[[ Dataset excerpts open ]]

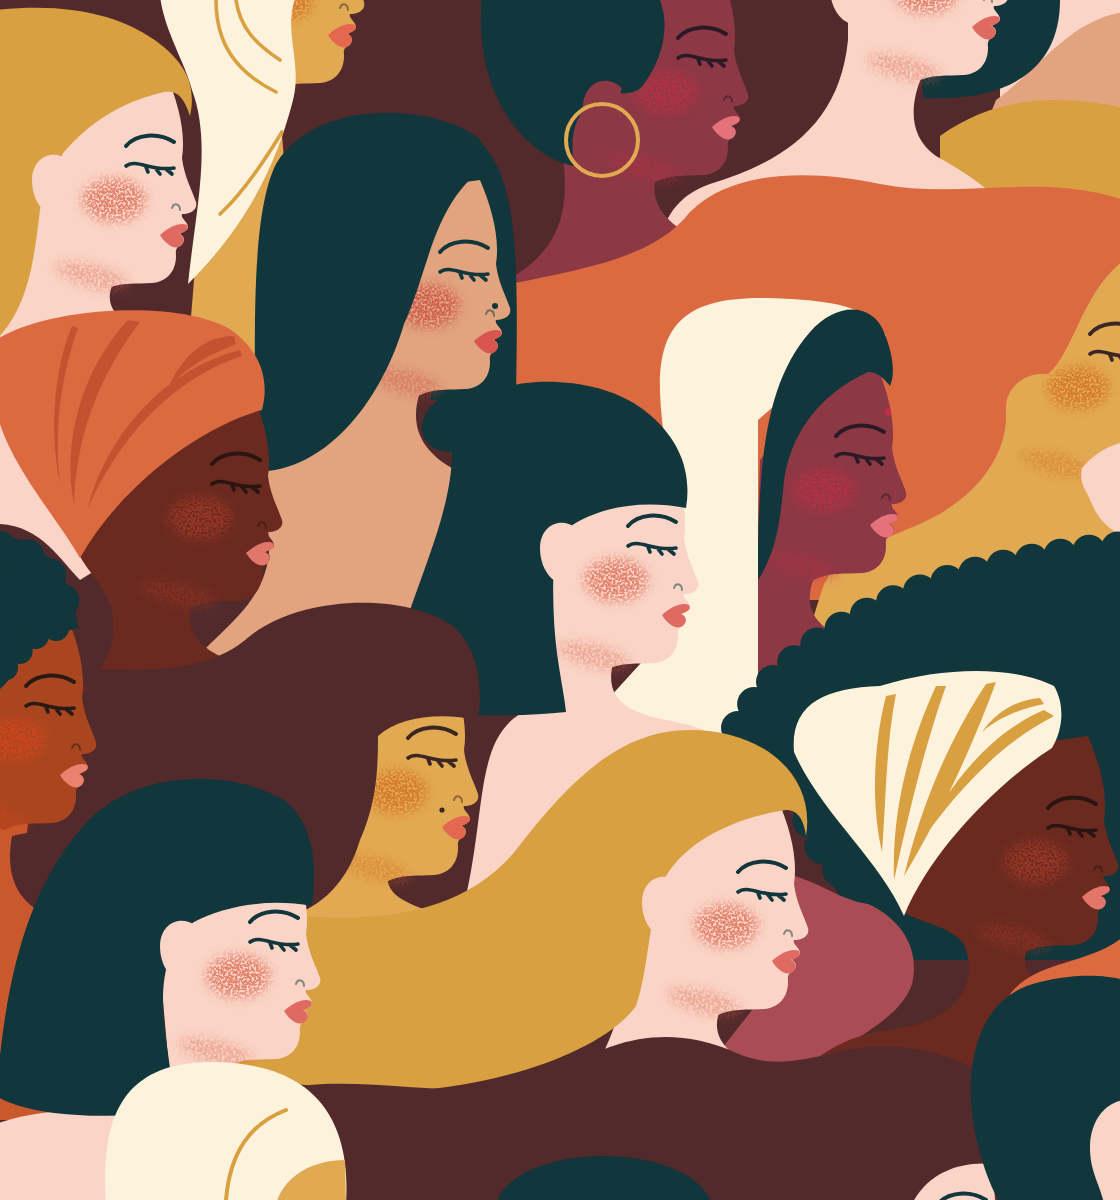
<!DOCTYPE html>
<html lang="en">
<head>
<meta charset="utf-8">
<title>Women in profile pattern</title>
<style>
:root{
  --teal:#11363b; --cocoa:#532a2c; --orange:#dc6a40; --rust:#c35330; --mustard:#d9a041;
  --cream:#fdf2dc; --fair:#fad4c6; --golden:#e2a953; --tan:#e2a37f; --rose:#8c3845;
  --plum:#aa4c55; --umber:#6a2a20; --copper:#a9461f; --coral:#e4776a;
}
html,body{margin:0;padding:0;background:var(--cocoa)}
.canvas{width:1120px;height:1200px;overflow:hidden}
.canvas svg{display:block;width:1120px;height:1200px}
.fair{--skin:var(--fair);--blush:#d9644c;--lip:#df6a62;--line:#11363b}
.golden{--skin:var(--golden);--blush:#d2691f;--lip:#e4684f;--line:#3a2622}
.tan{--skin:var(--tan);--blush:#c9473f;--lip:#d9554f;--line:#11363b}
.rose{--skin:var(--rose);--blush:#c22f45;--lip:#e5727a;--line:#2b1a26}
.umber{--skin:var(--umber);--blush:#a83a28;--lip:#e2766b;--line:#2a1512}
.copper{--skin:var(--copper);--blush:#d9451c;--lip:#e9836d;--line:#2a1a16}
.skin{fill:var(--skin)}
.blush{fill:var(--blush);opacity:.72}
.jaw{fill:var(--blush);opacity:.42}
.lips{fill:var(--lip)}
.line{fill:none;stroke:var(--line);stroke-linecap:round;stroke-linejoin:round}
.teal{fill:var(--teal)} .cocoa{fill:var(--cocoa)} .orange{fill:var(--orange)}
.mustard{fill:var(--mustard)} .cream{fill:var(--cream)} .plum{fill:var(--plum)}
.curls{fill:none;stroke:var(--teal);stroke-width:17;stroke-linecap:round;stroke-dasharray:0 14.5}
.fold{fill:none;stroke:var(--mustard);stroke-width:3;stroke-linecap:round}
.rust{fill:var(--rust)}
</style>
</head>
<body>
<main class="canvas">
<svg viewBox="0 0 560 600" role="img" aria-label="Overlapping profiles of women with varied skin tones, hairstyles and head coverings">
<defs>
  <filter id="stipple" x="-40%" y="-40%" width="180%" height="180%">
    <feGaussianBlur in="SourceGraphic" stdDeviation="2.6" result="soft"/>
    <feTurbulence type="fractalNoise" baseFrequency="0.85" numOctaves="2" seed="4"/>
    <feColorMatrix type="matrix" values="0 0 0 0 0  0 0 0 0 0  0 0 0 0 0  5 0 0 0 -1.8" result="grain"/>
    <feComposite in="soft" in2="grain" operator="in"/>
  </filter>
  <path id="profile" class="skin" d="M-30-42L7-47C13-33 17-18 15-5C16 4 20 11 22 17C23 21 19 23 15 23C14 25 18 27 18 29.500C18 31.500 15 32 14 33C17 34.500 16.500 38 13 39.500C11.500 41 12 42.500 12 44C12 52 7 57 0 57.500C-8 58-17 57-24 61L-48 50V0Z"/>
  <g id="features">
    <ellipse class="blush" cx="-19" cy="16" rx="16" ry="11" filter="url(#stipple)"/>
    <ellipse class="jaw" cx="-30" cy="54" rx="19" ry="6" transform="rotate(14 -30 54)" filter="url(#stipple)"/>
    <path class="line" stroke-width="2" d="M-13-11C-8-17 3-18 11-13"/>
    <path class="line" stroke-width="1.800" d="M-13-1C-8-5 0 2 11 0M-3-.500L-2 2M2 .500L4 3M7 .500L10 3"/>
    <path class="line" stroke-width="1" opacity=".5" d="M10 20C11 17 14 18 14 21"/>
    <path class="lips" d="M17.500 28.500C14 27 9 29 4 33.500C7 38.500 11 40.500 13.500 39.500C16.500 38 17 34.500 13.500 33C16 32 19 31 17.500 28.500Z"/>
  </g>
  <g id="head"><use href="#profile"/><use href="#features"/></g>
  <path id="ear" class="skin" d="M6-13C-2-19-12-14-12-3C-12 8-5 18 6 15Z"/>
</defs>

<rect class="cocoa" width="560" height="600"/>

<g id="top-right-shoulders">
  <rect x="500" width="60" height="60" fill="#fad4c6"/>
  <path fill="#e2a37f" d="M562 6C535 10 522 32 498 50L480 95H562Z"/>
  <path class="mustard" d="M470 68C500 46 535 48 562 54V125H470Z"/>
  <path class="teal" d="M455 0H530C530 32 508 51 462 49Z"/>
</g>

<g id="woman-top-brown-hair" class="fair">
  <path class="skin" d="M424-2V20C420 60 395 80 355 92C338 98 330 110 328 132H525C508 102 486 88 468 78C454 68 455 52 461 38L470-2Z"/>
  <use href="#head" x="482" y="-20"/>
  <use href="#ear" x="427" y="-3"/>
</g>

<g id="woman-top-cream-scarf" class="golden">
  <path class="skin" d="M98 128C110 100 132 90 140 55L146 130V250H88Z"/>
  <use href="#head" x="160" y="-16"/>
  <path class="cream" d="M80-2H148C141 16 152 32 146 52C138 82 124 112 94 142C98 104 106 72 96 45C92 30 82 15 80-2Z"/>
  <path class="fold" stroke-width="2" d="M108 0C108 22 118 36 138 46M118 0C120 14 128 22 140 30M141 66C130 84 120 98 110 107" style="stroke-width:1.800"/>
</g>

<g id="woman-hoop-earring" class="rose">
  <path class="skin" d="M278 60L310 20L342 20L328 88C324 104 336 114 354 122V150H254V140C278 126 286 108 281 76Z"/>
  <use href="#head" x="352" y="30"/>
  <path class="teal" d="M241-2H329C336 12 331 30 322 42C316 50 309 44 300 49C290 53 284 64 287 83C262 78 236 46 241-2Z"/>
  <use href="#ear" x="303" y="56" transform="rotate(8 303 56)"/>
  <circle cx="301" cy="70" r="18" fill="none" stroke="#e2a953" stroke-width="2"/>
</g>

<g id="woman-orange-hair" class="golden">
  <path class="orange" d="M255 142C295 134 328 128 345 106C365 86 402 84 440 92C480 100 520 86 562 100V230L470 300H290L255 200Z"/>
  <path class="skin" d="M562 130C541 146 537 176 524 187C512 186 502 194 503 206C504 226 490 248 462 261C440 271 420 276 412 292L395 345H562Z"/>
  <use href="#features" x="558" y="178"/>
  <path fill="#fad4c6" d="M562 221C553 223 546 228 541 234C539 242 544 246 546 252C549 260 556 266 562 268Z"/>
</g>

<g id="woman-blonde-top-left" class="fair">
  <path class="skin" d="M-2 140L18 88L60 60L56 143C50 158 68 168 100 174C112 180 125 200 128 235L40 290C30 280 20 262-2 262Z"/>
  <use href="#head" x="76" y="84"/>
  <path class="mustard" d="M-2 5C35 1 62 8 80 22C94 33 98 44 95 58C92 48 88 45 82 46C55 52 36 68 23 88C17 112 20 148-2 170Z"/>
  <use href="#ear" x="28" y="93"/>
</g>

<g id="woman-long-teal-hair" class="tan">
  <path class="teal" d="M236 68C260 84 259 130 258 200H215Z"/>
  <path class="skin" d="M124 238C160 230 176 200 190 140L215 120L210 196C204 214 212 226 226 234V345H88C98 318 140 306 134 265Z"/>
  <use href="#head" x="233" y="137"/>
  <path class="teal" d="M127 236C129 190 123 112 138 82C158 49 215 52 238 68C247 76 249 88 246 98C243 91 241 88 238 87C216 106 214 136 202 162C192 196 166 236 127 236Z"/>
  <circle cx="247.500" cy="153" r="1.500" fill="#11363b"/>
</g>

<g id="woman-orange-turban" class="umber">
  <path class="skin" d="M38 274L72 215L112 210L97 299C91 314 98 325 120 332L130 345H40C54 334 60 318 55 302C50 290 42 284 38 274Z"/>
  <use href="#head" x="119" y="243"/>
  <path class="orange" d="M-2 170C26 152 95 150 117 166C130 176 135 190 131 205C104 212 62 240 40 279C28 258 4 232-2 205Z"/>
  <path class="rust" d="M39 164C30 190 27 214 30 242C24 212 28 182 36 163ZM70 161C48 190 38 220 37 252C31 222 40 186 64 160ZM118 172C104 178 95 182 84 194C92 176 104 168 117 168ZM121 178C84 190 58 222 44 254C52 222 78 186 120 175Z"/>
</g>

<g id="woman-cream-veil" class="rose">
  <path class="skin" d="M380 230L412 190L407 289C401 304 408 314 424 320V360H376Z"/>
  <use href="#head" x="431" y="229"/>
  <path class="cream" d="M330 196C329 160 345 148 385 149C415 150 436 153 443 168L402 190L379 210V335C379 350 377 360 376 368C350 368 320 364 300 354L340 310C346 270 331 232 330 196Z"/>
  <path class="teal" d="M379 275C380 225 384 190 405 166C418 151 436 151 442 166C446 176 448 186 445 193C441 188 438 186 434 186C412 196 396 214 392 240C390 262 388 276 379 290Z"/>
  <ellipse cx="444" cy="206" rx="1.400" ry="2" fill="#c22f45"/>
</g>

<g id="woman-centre-bob" class="fair">
  <path class="skin" d="M272 265L315 250L307 330C301 350 314 357 338 361C366 367 378 380 384 405L300 460H230C244 410 236 372 260 357C276 350 280 330 272 265Z"/>
  <use href="#head" x="327" y="274"/>
  <path class="teal" d="M196 353C193 316 226 268 226 226C216 226 210 220 211 212C214 199 228 192 246 196C262 188 300 188 322 205C340 219 346 236 343 254C322 250 302 253 287 262C276 270 276 290 277 310C278 330 282 345 283 356C255 359 220 358 196 353Z"/>
  <use href="#ear" x="282" y="277"/>
</g>

<g id="curly-hair-right">
  <path class="teal" d="M366 372C390 322 465 284 562 272V480H440C420 450 402 420 398 398Z"/>
  <path class="curls" d="M369 364C398 314 470 282 562 274"/>
  <path class="curls" d="M402 396C404 424 424 444 446 452"/>
</g>

<path id="plum-shoulder" class="plum" d="M394 437C412 442 420 450 434 452C452 460 460 476 456 492C450 510 425 520 400 538H350L380 500Z"/>

<g id="woman-cream-headwrap" class="umber">
  <path class="skin" d="M450 455L480 400L528 370L514 474C508 488 520 494 548 500V605H370C384 535 415 518 450 514C478 510 490 492 482 472C474 462 460 462 450 455Z"/>
  <use href="#head" x="537" y="415"/>
  <path class="cream" d="M397 376C395 352 412 344 440 343C475 332 510 334 527 343C533 353 531 366 526 374C498 392 465 426 452 458C440 430 410 406 397 376Z"/>
  <path class="mustard" d="M443 348C436 375 436 405 441 426C443 400 443 372 448 347ZM468 343C452 378 446 410 447 440C454 408 462 374 473 343ZM493 342C472 374 460 406 452 438C470 408 486 374 498 341ZM522 355C496 366 474 392 461 420C480 394 500 372 527 358ZM520 349C508 350 498 356 491 366C500 358 512 354 522 352Z"/>
  <path class="orange" d="M505 497C518 480 546 482 562 468V505H505Z"/>
</g>

<path id="left-copper-shoulder" fill="#c9592d" d="M-2 395L14 412C10 440 16 458 34 466V560H-2Z"/>

<g id="woman-brown-fringe" class="golden">
  <path class="skin" d="M160 400L182 350L205 360L195 434C189 448 206 454 232 460V475H130Z"/>
  <use href="#head" x="217" y="380"/>
  <path class="cocoa" d="M43 334C75 336 105 336 125 318C150 298 200 296 225 312C238 322 242 340 239 360C220 356 200 358 189 368C189 386 188 402 180 420C174 440 162 454 140 460H30C10 454 2 440 6 418C24 414 46 415 44 380Z"/>
  <circle cx="221" cy="405" r="1.300" fill="#3a2622"/>
</g>

<g id="woman-left-curls" class="copper">
  <path class="skin" d="M-2 320L25 310L4 412L-2 416Z"/>
  <use href="#head" x="26" y="354"/>
  <path class="teal" d="M-2 268C20 268 36 285 39 314C28 318 18 314 10 324C8 336 4 342-2 346Z"/>
  <path class="curls" d="M0 274C18 276 30 288 34 312"/>
  <path class="curls" d="M28 314C14 316 8 330-2 338" style="stroke-width:13;stroke-dasharray:0 11"/>
</g>

<g id="woman-long-blonde" class="fair">
  <path class="skin" d="M316 440L360 420L360 505C354 520 366 529 384 536V565H280C300 530 318 510 316 440Z"/>
  <use href="#head" x="382" y="447"/>
  <path class="mustard" d="M150 458C200 462 236 452 258 425C285 390 310 365 345 365C382 365 408 388 403 418C402 410 399 405 393 405C366 409 340 422 331 442C324 462 324 486 318 503C300 528 240 546 190 546C160 546 120 538 100 525Z"/>
  <use href="#ear" x="333" y="454"/>
</g>

<g id="woman-lower-left-bob" class="fair">
  <path class="skin" d="M-2 562C25 552 60 556 86 552L78 460L128 448L117 529C112 542 126 546 146 552L180 605H-2Z"/>
  <use href="#head" x="138" y="472"/>
  <path class="teal" d="M-2 548C2 500 10 450 40 415C65 384 115 384 142 400C156 411 159 430 156 453C134 449 112 453 97 461C84 470 80 490 82 510C84 530 87 545 88 556C50 560 15 558-2 548Z"/>
  <use href="#ear" x="92" y="476"/>
</g>

<g id="woman-bottom-brown-hair" class="fair">
  <use href="#head" x="482" y="613"/>
  <path class="cocoa" d="M150 543C190 538 240 552 275 540C310 514 340 515 365 525C385 535 400 530 420 526C450 518 490 528 500 548C505 560 504 570 503 583C485 579 465 584 456 602H150Z"/>
  <path class="teal" d="M248 602C258 570 345 570 356 602Z"/>
</g>

<g id="woman-bottom-right-bob" class="fair">
  <path class="teal" d="M500 602C478 560 478 500 520 491C540 486 555 488 562 490V602Z"/>
  <path class="skin" d="M562 550C553 551 545 560 545 574C545 586 550 592 552 602H562Z"/>
</g>

<g id="woman-bottom-cream-scarf" class="golden">
  <path class="cream" d="M53 602C50 560 60 530 108 531C150 532 176 552 173 602Z"/>
  <path class="skin" d="M138 602C142 588 156 580 172.500 580L173 602Z"/>
  <path class="fold" d="M113 600C115 576 125 562 143 555" style="stroke-width:2"/>
</g>
</svg>
</main>
</body>
</html>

[[ Dataset excerpts closed ]]

What needs to be done » From the records above, give again exactly the lines running from the line with "30 322 42C316" to the line with "142C295 134 328", inclusive.

Result below »
  <path class="teal" d="M241-2H329C336 12 331 30 322 42C316 50 309 44 300 49C290 53 284 64 287 83C262 78 236 46 241-2Z"/>
  <use href="#ear" x="303" y="56" transform="rotate(8 303 56)"/>
  <circle cx="301" cy="70" r="18" fill="none" stroke="#e2a953" stroke-width="2"/>
</g>

<g id="woman-orange-hair" class="golden">
  <path class="orange" d="M255 142C295 134 328 128 345 106C365 86 402 84 440 92C480 100 520 86 562 100V230L470 300H290L255 200Z"/>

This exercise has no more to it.